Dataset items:
========

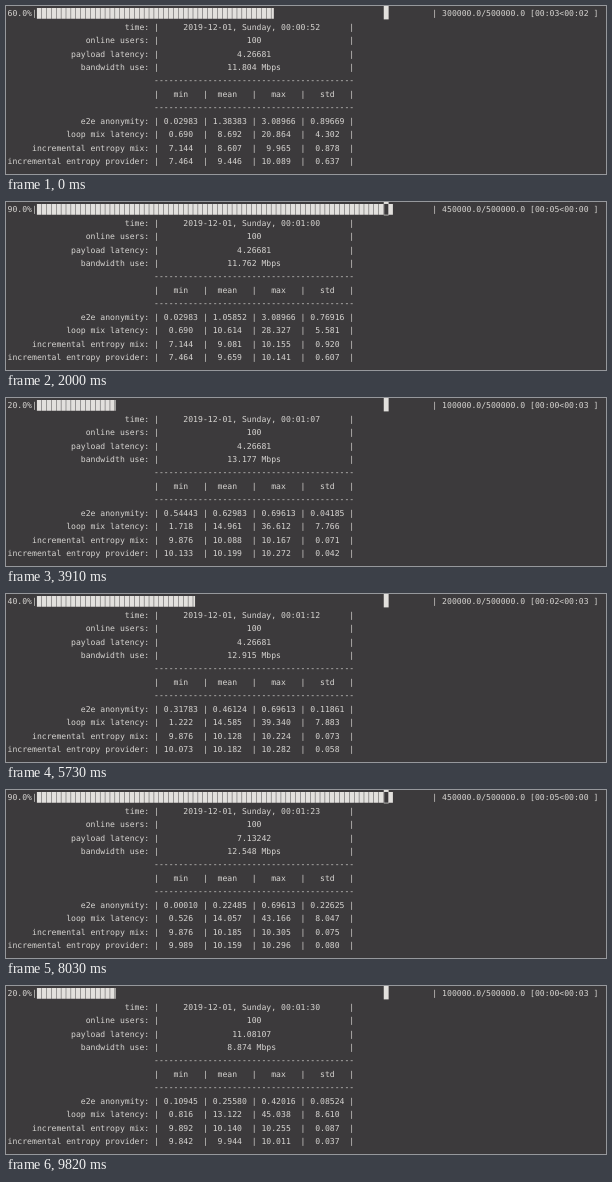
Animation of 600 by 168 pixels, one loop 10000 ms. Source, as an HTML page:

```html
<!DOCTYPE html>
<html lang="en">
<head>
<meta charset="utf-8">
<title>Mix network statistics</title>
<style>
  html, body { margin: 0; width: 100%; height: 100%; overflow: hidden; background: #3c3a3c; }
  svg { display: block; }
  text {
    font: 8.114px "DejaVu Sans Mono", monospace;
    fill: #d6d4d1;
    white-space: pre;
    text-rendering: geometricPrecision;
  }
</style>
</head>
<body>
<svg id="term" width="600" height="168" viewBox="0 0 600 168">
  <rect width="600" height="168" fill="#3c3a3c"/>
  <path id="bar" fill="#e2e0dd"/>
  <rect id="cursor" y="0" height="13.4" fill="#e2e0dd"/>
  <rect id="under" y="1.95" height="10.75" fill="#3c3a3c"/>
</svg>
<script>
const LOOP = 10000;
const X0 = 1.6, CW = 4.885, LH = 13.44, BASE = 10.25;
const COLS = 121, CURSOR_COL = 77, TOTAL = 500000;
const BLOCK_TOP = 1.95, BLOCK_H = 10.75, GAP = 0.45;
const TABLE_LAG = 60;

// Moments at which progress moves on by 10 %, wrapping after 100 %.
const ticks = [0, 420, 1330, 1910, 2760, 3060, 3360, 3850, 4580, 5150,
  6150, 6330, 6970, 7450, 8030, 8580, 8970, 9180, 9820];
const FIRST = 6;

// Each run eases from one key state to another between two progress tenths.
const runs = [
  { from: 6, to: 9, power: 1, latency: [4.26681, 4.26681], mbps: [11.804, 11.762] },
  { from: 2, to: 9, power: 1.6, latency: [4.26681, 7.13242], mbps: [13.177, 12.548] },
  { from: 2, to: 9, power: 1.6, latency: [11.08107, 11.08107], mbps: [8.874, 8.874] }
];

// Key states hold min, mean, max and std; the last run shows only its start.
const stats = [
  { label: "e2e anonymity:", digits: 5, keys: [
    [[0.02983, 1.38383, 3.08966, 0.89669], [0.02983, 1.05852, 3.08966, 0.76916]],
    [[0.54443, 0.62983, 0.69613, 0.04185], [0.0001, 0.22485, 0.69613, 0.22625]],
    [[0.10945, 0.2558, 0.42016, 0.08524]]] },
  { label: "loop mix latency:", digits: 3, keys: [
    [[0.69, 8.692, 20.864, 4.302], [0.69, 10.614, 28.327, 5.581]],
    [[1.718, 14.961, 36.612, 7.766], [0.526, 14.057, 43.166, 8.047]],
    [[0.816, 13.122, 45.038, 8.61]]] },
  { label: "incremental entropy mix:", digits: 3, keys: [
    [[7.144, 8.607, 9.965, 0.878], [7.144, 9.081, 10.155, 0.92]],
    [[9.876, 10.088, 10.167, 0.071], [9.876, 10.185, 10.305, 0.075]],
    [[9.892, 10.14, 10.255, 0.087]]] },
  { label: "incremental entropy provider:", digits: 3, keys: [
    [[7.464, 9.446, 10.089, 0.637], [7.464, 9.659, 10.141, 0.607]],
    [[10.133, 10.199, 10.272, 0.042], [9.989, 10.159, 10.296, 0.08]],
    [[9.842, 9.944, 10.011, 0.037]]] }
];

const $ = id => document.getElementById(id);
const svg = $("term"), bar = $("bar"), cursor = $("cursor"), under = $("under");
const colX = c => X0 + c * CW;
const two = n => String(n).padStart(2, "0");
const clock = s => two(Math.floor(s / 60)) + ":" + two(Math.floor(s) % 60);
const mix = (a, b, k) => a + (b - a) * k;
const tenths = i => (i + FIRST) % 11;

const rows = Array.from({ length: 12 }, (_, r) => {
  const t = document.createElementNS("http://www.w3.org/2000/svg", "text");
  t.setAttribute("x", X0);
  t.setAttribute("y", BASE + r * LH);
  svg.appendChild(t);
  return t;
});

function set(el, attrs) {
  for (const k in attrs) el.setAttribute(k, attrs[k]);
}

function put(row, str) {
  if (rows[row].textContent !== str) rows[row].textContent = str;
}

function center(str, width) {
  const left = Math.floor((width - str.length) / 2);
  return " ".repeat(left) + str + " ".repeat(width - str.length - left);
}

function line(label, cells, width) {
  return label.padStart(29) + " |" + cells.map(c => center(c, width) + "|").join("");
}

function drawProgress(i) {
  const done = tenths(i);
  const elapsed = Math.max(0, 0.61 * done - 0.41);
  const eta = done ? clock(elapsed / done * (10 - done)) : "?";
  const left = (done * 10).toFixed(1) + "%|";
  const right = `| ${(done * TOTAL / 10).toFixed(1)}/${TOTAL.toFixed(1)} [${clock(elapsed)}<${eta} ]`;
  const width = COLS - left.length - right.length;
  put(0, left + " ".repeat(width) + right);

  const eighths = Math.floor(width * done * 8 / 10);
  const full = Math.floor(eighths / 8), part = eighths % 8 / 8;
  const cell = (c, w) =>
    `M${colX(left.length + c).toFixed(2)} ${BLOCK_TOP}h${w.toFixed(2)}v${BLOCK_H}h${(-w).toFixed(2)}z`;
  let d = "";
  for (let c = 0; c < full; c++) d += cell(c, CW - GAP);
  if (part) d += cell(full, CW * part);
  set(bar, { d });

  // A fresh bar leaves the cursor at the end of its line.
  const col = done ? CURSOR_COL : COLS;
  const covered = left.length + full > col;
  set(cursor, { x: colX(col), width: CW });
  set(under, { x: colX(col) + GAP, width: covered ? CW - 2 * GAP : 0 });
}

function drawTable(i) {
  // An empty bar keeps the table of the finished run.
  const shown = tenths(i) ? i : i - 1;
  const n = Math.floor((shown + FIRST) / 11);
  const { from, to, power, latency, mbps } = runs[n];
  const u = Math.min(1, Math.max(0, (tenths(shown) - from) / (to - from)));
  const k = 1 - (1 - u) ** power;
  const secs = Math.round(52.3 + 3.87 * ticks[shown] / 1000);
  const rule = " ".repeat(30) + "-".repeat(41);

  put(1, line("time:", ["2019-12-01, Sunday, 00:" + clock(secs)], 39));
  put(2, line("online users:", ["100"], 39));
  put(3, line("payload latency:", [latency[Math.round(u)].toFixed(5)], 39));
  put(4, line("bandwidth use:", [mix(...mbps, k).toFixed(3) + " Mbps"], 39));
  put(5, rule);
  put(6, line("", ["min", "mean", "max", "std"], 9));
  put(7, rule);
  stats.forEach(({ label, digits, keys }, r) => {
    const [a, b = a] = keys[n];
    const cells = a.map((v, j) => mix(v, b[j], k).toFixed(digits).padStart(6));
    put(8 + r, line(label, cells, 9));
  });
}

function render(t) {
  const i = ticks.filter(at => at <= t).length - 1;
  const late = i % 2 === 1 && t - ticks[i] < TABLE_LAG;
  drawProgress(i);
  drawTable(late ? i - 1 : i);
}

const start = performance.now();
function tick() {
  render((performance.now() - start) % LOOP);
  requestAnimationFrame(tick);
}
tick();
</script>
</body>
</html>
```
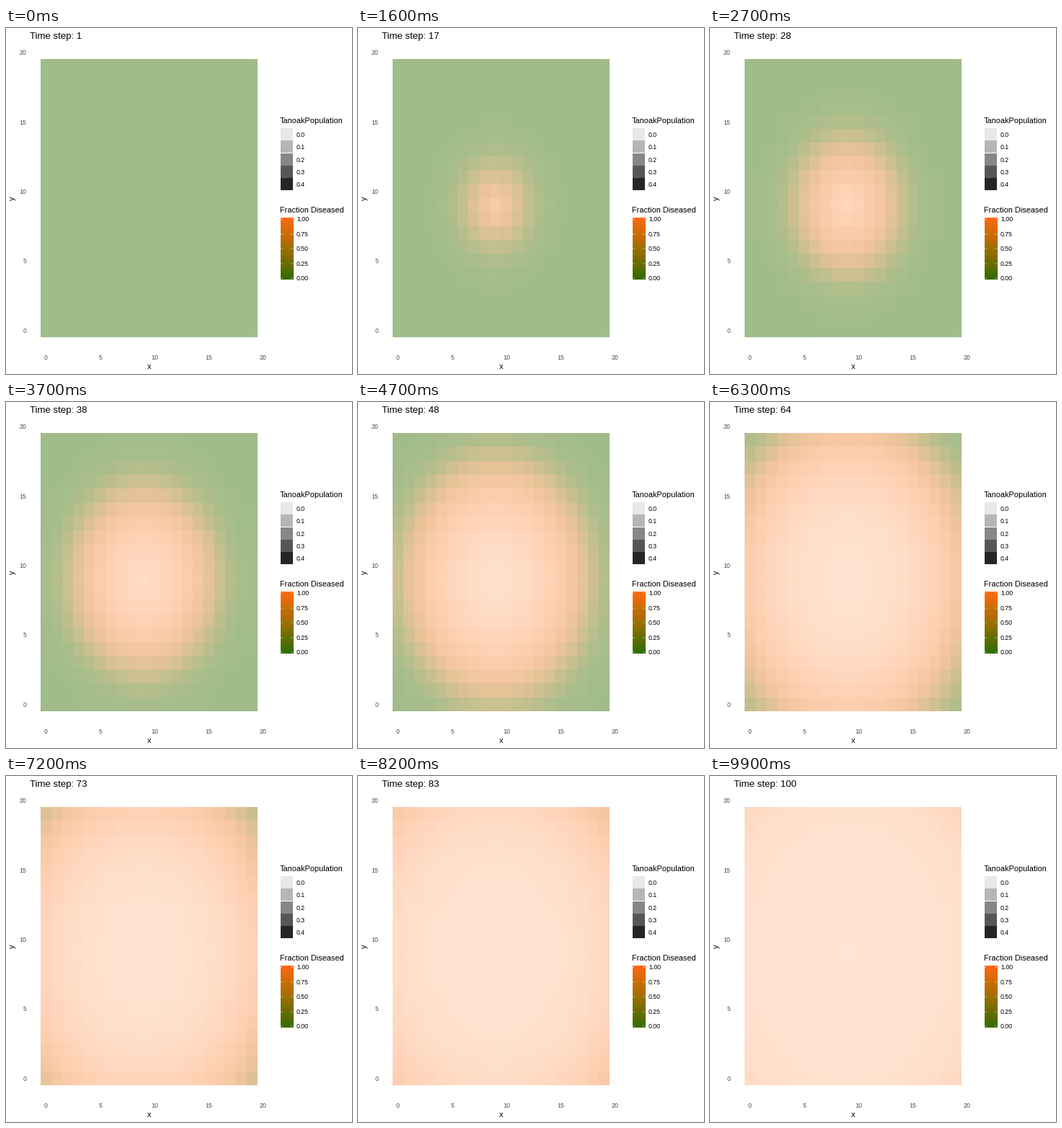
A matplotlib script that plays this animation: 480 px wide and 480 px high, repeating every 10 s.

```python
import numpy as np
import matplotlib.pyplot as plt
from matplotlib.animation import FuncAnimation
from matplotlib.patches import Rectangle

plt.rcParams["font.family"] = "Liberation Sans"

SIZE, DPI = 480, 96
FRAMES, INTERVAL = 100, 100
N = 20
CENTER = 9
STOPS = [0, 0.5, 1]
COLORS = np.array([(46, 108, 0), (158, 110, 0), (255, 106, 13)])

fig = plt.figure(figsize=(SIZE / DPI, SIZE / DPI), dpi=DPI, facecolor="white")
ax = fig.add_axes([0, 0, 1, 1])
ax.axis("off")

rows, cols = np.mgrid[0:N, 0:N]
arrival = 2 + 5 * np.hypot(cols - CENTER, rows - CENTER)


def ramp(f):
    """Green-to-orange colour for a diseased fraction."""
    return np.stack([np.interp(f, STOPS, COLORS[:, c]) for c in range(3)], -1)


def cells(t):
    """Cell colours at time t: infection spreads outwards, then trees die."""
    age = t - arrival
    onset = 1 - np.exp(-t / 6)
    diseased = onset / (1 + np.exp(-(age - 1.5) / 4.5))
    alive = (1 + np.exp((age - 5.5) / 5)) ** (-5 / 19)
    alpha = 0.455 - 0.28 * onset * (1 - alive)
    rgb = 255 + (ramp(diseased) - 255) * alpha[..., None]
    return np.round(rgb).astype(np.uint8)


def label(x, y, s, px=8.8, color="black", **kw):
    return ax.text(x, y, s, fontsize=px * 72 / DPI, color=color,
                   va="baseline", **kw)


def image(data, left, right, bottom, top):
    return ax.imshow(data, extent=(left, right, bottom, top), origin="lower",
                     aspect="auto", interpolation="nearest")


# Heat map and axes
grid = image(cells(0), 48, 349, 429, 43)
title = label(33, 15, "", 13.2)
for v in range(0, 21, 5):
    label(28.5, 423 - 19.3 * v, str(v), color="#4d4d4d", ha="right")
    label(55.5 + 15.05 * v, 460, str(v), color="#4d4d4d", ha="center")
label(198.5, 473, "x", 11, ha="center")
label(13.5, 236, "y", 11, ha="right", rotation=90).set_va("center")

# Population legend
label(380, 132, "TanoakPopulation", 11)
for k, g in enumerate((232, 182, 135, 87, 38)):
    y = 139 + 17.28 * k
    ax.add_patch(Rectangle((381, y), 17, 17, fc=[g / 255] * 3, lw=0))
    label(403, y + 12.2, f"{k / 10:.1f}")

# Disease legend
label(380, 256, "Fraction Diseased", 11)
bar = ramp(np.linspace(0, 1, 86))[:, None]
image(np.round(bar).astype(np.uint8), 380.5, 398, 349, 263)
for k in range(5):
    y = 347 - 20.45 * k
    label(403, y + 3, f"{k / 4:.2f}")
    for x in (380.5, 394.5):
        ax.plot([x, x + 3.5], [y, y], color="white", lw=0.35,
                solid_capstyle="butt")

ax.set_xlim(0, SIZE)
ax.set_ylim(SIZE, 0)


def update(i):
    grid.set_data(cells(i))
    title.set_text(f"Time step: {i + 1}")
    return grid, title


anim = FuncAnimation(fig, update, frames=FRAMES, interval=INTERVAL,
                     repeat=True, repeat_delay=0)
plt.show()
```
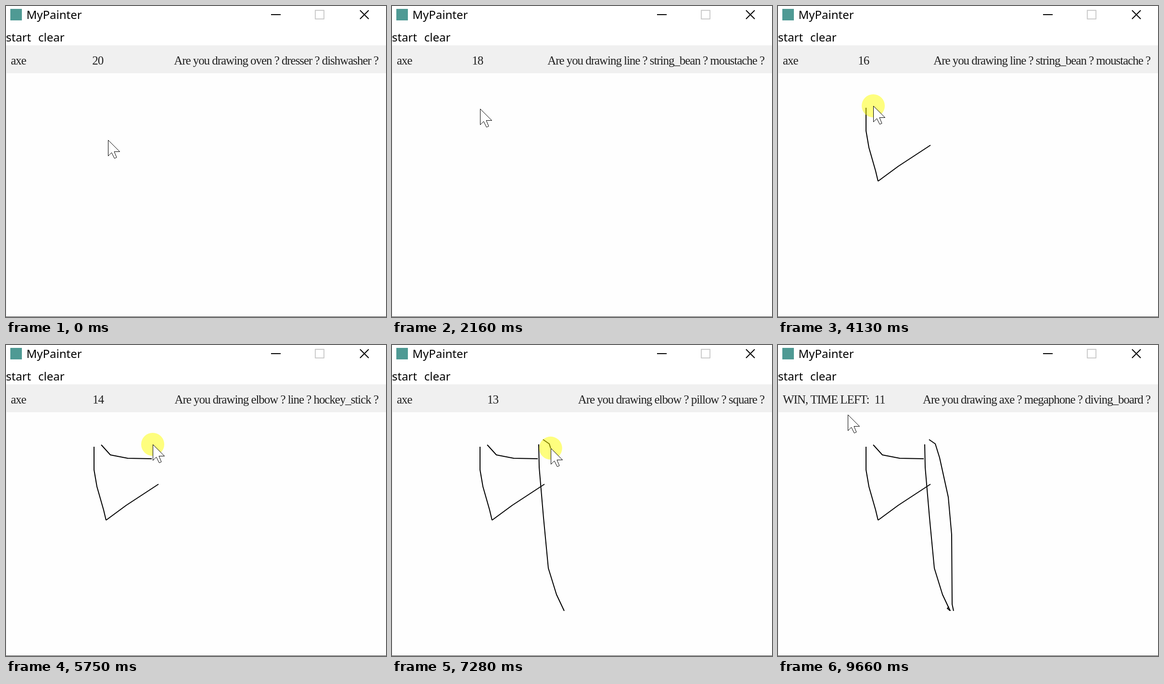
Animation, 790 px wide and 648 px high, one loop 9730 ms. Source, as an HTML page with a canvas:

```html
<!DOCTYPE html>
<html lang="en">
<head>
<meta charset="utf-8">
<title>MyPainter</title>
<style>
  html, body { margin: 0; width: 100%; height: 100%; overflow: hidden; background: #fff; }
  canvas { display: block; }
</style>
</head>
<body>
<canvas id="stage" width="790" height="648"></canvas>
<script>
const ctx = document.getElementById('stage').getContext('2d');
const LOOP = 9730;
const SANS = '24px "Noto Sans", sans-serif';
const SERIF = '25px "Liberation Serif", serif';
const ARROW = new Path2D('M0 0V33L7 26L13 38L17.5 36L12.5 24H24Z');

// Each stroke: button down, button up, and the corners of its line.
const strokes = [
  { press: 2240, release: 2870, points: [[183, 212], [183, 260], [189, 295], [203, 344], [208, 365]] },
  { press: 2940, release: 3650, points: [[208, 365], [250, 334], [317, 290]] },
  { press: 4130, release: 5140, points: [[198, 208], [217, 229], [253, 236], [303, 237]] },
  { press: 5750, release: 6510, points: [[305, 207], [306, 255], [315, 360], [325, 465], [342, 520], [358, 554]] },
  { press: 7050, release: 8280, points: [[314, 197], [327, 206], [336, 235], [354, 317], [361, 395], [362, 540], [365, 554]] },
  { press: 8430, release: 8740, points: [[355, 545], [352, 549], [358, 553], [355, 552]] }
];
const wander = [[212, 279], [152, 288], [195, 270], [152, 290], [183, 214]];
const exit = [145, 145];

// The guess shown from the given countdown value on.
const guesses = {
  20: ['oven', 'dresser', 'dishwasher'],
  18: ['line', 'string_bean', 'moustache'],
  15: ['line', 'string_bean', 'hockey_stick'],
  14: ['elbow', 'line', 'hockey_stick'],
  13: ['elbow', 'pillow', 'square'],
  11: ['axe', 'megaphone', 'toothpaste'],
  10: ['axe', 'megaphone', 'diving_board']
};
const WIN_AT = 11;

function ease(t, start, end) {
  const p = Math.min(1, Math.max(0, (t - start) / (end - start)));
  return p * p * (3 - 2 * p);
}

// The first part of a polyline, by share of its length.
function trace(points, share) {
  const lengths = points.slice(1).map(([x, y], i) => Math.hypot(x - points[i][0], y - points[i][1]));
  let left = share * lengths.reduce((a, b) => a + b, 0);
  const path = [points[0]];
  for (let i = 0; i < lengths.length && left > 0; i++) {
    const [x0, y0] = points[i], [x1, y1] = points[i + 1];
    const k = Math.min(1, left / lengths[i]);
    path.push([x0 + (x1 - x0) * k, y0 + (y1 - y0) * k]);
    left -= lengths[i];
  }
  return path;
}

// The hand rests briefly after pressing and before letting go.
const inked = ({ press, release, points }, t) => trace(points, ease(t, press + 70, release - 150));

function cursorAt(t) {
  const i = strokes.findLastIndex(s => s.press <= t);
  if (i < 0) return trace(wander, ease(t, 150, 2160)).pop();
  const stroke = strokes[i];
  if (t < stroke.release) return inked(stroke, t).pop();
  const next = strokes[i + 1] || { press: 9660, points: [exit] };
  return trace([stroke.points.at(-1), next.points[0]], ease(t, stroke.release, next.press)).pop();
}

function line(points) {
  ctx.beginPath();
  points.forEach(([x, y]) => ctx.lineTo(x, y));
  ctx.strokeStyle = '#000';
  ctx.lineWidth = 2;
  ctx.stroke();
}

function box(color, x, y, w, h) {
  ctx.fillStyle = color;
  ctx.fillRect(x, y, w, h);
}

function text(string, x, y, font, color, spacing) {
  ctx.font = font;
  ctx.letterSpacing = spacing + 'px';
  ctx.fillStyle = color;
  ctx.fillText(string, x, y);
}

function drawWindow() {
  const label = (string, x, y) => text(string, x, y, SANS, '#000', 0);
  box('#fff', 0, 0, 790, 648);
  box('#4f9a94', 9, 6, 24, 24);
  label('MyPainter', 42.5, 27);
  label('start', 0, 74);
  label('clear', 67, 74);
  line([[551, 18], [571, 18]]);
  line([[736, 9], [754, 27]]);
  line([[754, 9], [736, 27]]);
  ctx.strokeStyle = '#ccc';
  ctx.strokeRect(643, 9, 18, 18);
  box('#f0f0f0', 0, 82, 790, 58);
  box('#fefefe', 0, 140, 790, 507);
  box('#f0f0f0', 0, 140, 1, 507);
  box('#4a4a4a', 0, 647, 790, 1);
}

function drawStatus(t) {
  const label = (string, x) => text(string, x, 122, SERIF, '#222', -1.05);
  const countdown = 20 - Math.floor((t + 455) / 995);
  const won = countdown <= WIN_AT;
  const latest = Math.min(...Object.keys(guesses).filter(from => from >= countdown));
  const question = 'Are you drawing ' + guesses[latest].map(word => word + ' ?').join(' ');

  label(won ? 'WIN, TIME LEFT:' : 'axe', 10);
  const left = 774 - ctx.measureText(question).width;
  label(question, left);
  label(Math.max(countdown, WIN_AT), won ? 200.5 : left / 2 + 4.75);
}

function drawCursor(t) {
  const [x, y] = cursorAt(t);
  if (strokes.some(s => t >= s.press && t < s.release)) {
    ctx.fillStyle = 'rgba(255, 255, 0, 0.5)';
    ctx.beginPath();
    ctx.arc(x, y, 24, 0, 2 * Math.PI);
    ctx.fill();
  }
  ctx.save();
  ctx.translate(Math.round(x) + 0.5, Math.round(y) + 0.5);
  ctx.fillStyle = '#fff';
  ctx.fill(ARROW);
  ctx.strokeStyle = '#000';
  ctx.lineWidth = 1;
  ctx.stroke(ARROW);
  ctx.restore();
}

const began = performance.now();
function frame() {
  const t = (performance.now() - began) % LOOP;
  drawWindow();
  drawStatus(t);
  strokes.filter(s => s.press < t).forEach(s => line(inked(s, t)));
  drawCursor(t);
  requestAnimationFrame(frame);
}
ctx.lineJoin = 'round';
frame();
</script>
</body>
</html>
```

========

The required output is each line of the entries that contains the word "hidden".

  html, body { margin: 0; width: 100%; height: 100%; overflow: hidden; background: #3c3a3c; }
  html, body { margin: 0; width: 100%; height: 100%; overflow: hidden; background: #fff; }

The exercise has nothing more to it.